[Plain-text document sources]
------

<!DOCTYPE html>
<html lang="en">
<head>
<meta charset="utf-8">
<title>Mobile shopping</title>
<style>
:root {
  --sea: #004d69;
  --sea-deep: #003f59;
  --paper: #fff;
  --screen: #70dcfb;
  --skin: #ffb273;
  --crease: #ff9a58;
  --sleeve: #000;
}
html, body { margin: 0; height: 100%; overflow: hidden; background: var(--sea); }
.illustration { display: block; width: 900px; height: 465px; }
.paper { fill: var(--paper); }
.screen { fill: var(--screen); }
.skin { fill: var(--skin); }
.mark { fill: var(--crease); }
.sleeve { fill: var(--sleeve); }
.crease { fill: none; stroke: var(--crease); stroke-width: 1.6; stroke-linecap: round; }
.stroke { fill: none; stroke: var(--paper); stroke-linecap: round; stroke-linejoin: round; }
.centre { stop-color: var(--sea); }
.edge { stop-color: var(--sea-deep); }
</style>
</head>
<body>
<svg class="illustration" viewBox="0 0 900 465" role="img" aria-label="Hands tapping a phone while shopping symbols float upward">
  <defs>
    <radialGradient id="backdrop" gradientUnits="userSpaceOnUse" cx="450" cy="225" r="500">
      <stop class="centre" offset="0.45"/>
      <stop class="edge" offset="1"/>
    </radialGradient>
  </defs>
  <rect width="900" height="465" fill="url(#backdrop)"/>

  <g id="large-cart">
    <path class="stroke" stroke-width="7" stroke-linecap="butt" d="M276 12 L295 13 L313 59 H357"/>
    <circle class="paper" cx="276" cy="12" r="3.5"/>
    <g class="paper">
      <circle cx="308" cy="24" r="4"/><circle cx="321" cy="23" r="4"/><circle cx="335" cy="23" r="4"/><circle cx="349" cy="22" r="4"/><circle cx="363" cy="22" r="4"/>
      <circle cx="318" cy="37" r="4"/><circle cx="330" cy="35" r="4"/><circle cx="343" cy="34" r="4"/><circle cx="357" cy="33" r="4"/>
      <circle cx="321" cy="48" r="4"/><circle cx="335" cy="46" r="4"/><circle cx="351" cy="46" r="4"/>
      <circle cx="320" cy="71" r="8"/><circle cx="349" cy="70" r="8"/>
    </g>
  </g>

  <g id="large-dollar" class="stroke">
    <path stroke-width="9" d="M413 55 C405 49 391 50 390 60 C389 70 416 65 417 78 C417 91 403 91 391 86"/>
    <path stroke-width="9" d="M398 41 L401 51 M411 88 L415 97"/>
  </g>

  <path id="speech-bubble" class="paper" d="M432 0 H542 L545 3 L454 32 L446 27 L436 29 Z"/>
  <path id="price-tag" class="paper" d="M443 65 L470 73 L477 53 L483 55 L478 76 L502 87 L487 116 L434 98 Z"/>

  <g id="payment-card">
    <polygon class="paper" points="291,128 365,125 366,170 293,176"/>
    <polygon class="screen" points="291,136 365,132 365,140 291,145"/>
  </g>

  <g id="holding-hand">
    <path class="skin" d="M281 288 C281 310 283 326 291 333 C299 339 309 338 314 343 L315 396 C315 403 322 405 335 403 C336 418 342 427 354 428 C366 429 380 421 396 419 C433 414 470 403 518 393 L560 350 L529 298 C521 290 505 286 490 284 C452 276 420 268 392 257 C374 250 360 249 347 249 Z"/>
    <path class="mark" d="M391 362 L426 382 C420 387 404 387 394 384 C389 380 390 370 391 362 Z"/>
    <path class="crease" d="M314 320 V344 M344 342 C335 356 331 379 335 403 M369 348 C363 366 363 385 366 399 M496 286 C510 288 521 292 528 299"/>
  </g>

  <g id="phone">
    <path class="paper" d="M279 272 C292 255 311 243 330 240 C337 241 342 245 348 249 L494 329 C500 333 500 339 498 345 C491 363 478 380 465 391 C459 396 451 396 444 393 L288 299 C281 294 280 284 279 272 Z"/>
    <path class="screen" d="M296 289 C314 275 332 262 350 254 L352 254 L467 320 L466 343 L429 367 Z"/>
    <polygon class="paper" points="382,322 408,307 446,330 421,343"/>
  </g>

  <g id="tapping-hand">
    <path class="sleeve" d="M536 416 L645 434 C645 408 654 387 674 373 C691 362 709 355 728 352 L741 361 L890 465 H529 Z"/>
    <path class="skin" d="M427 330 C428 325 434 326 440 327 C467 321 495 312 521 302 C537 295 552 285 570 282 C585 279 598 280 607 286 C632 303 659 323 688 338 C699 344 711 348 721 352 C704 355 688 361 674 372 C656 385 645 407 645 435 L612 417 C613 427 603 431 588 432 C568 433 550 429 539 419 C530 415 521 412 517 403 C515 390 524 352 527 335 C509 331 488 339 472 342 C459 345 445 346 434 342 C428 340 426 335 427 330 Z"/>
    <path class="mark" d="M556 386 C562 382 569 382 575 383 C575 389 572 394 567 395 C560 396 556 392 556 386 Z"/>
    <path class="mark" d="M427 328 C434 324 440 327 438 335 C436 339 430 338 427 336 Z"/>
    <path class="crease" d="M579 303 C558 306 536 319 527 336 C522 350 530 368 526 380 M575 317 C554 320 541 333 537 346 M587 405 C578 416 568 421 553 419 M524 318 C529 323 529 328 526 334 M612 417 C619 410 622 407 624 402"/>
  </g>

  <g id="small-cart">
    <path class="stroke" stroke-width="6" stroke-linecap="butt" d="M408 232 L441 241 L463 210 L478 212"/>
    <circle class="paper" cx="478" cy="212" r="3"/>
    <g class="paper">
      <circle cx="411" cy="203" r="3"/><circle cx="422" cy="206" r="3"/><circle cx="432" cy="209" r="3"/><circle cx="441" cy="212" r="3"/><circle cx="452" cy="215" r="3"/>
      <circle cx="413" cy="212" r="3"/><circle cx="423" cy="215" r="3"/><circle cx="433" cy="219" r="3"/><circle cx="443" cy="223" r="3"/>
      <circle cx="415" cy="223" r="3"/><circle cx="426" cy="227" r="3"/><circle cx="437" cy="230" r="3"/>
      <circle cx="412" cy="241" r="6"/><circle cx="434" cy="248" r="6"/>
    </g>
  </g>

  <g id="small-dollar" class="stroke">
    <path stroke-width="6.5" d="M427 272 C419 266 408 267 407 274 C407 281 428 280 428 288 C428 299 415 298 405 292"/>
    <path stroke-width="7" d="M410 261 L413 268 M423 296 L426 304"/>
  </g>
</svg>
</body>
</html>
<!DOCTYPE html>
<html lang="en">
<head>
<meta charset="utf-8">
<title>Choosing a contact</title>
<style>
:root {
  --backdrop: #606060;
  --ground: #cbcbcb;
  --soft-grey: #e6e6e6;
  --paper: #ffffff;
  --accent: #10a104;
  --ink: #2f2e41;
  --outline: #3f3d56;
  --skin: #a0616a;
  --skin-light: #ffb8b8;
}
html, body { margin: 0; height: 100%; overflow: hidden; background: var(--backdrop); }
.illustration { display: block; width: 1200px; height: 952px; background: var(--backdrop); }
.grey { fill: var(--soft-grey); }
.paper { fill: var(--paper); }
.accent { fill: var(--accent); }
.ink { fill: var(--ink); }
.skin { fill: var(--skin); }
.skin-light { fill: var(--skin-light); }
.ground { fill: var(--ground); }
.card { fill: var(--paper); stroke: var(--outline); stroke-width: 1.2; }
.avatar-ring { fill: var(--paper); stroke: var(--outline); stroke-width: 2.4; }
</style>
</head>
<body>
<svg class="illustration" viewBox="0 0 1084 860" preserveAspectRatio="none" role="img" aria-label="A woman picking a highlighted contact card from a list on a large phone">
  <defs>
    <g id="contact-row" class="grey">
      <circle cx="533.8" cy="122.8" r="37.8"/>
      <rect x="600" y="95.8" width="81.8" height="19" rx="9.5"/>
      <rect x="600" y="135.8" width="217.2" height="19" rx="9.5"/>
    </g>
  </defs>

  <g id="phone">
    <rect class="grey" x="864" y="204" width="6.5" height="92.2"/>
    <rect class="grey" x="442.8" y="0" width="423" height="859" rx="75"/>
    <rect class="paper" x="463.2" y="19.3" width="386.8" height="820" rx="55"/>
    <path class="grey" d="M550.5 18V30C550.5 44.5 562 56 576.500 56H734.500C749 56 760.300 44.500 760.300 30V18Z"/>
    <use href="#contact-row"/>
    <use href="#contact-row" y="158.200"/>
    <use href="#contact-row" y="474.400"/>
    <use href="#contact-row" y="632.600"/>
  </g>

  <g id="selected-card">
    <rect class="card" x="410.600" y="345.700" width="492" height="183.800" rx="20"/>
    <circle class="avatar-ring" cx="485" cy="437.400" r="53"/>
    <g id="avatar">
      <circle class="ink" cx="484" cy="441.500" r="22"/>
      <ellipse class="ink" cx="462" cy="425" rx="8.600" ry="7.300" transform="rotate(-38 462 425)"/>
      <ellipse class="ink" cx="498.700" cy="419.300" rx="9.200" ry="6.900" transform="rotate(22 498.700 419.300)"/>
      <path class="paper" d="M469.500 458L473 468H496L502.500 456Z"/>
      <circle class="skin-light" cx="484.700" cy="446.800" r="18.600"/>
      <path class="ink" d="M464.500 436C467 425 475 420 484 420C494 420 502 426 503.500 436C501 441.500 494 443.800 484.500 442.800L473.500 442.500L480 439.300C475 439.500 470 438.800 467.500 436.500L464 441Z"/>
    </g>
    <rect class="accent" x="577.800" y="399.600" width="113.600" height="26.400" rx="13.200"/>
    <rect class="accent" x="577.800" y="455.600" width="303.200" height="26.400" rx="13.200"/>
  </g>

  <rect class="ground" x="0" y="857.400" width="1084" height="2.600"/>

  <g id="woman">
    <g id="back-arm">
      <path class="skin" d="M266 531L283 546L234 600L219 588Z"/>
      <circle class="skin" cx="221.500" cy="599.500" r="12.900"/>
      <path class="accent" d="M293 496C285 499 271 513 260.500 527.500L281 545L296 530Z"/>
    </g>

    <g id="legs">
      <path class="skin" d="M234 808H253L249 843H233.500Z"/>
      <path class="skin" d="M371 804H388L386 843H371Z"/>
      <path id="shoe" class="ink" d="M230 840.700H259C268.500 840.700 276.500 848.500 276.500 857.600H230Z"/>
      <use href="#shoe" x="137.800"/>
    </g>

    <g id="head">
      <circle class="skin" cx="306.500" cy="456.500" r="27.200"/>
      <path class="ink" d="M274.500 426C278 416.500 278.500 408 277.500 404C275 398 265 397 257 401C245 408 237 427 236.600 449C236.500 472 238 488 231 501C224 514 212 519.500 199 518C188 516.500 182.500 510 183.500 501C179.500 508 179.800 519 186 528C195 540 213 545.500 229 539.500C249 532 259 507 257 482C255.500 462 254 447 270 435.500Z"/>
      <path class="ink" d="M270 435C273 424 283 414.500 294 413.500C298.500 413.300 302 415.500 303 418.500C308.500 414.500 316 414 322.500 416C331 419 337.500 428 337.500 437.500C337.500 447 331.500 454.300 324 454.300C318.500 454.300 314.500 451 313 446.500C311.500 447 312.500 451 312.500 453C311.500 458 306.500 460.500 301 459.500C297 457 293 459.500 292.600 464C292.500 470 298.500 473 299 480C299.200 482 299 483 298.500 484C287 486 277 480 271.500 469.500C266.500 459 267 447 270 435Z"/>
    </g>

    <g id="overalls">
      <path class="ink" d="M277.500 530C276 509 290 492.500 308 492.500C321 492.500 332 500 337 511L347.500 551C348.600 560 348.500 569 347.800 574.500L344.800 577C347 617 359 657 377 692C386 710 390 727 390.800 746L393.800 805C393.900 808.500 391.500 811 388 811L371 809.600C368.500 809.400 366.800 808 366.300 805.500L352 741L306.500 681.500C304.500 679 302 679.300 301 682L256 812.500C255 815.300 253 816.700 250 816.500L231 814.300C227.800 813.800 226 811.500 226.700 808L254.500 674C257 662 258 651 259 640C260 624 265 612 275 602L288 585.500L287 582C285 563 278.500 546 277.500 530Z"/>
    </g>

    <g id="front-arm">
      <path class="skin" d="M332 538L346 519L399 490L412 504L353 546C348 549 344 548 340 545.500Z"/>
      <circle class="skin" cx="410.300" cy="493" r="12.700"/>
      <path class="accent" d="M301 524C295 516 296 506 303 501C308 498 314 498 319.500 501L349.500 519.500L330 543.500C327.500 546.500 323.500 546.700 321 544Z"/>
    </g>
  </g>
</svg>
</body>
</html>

------

## [Your goal]
In the entries above, find the line with "--accent: #10a104;" and the line with "block; width: 1200px;", then restate word for word both of them and every line between, with nothing more.

## [Answer]
  --accent: #10a104;
  --ink: #2f2e41;
  --outline: #3f3d56;
  --skin: #a0616a;
  --skin-light: #ffb8b8;
}
html, body { margin: 0; height: 100%; overflow: hidden; background: var(--backdrop); }
.illustration { display: block; width: 1200px; height: 952px; background: var(--backdrop); }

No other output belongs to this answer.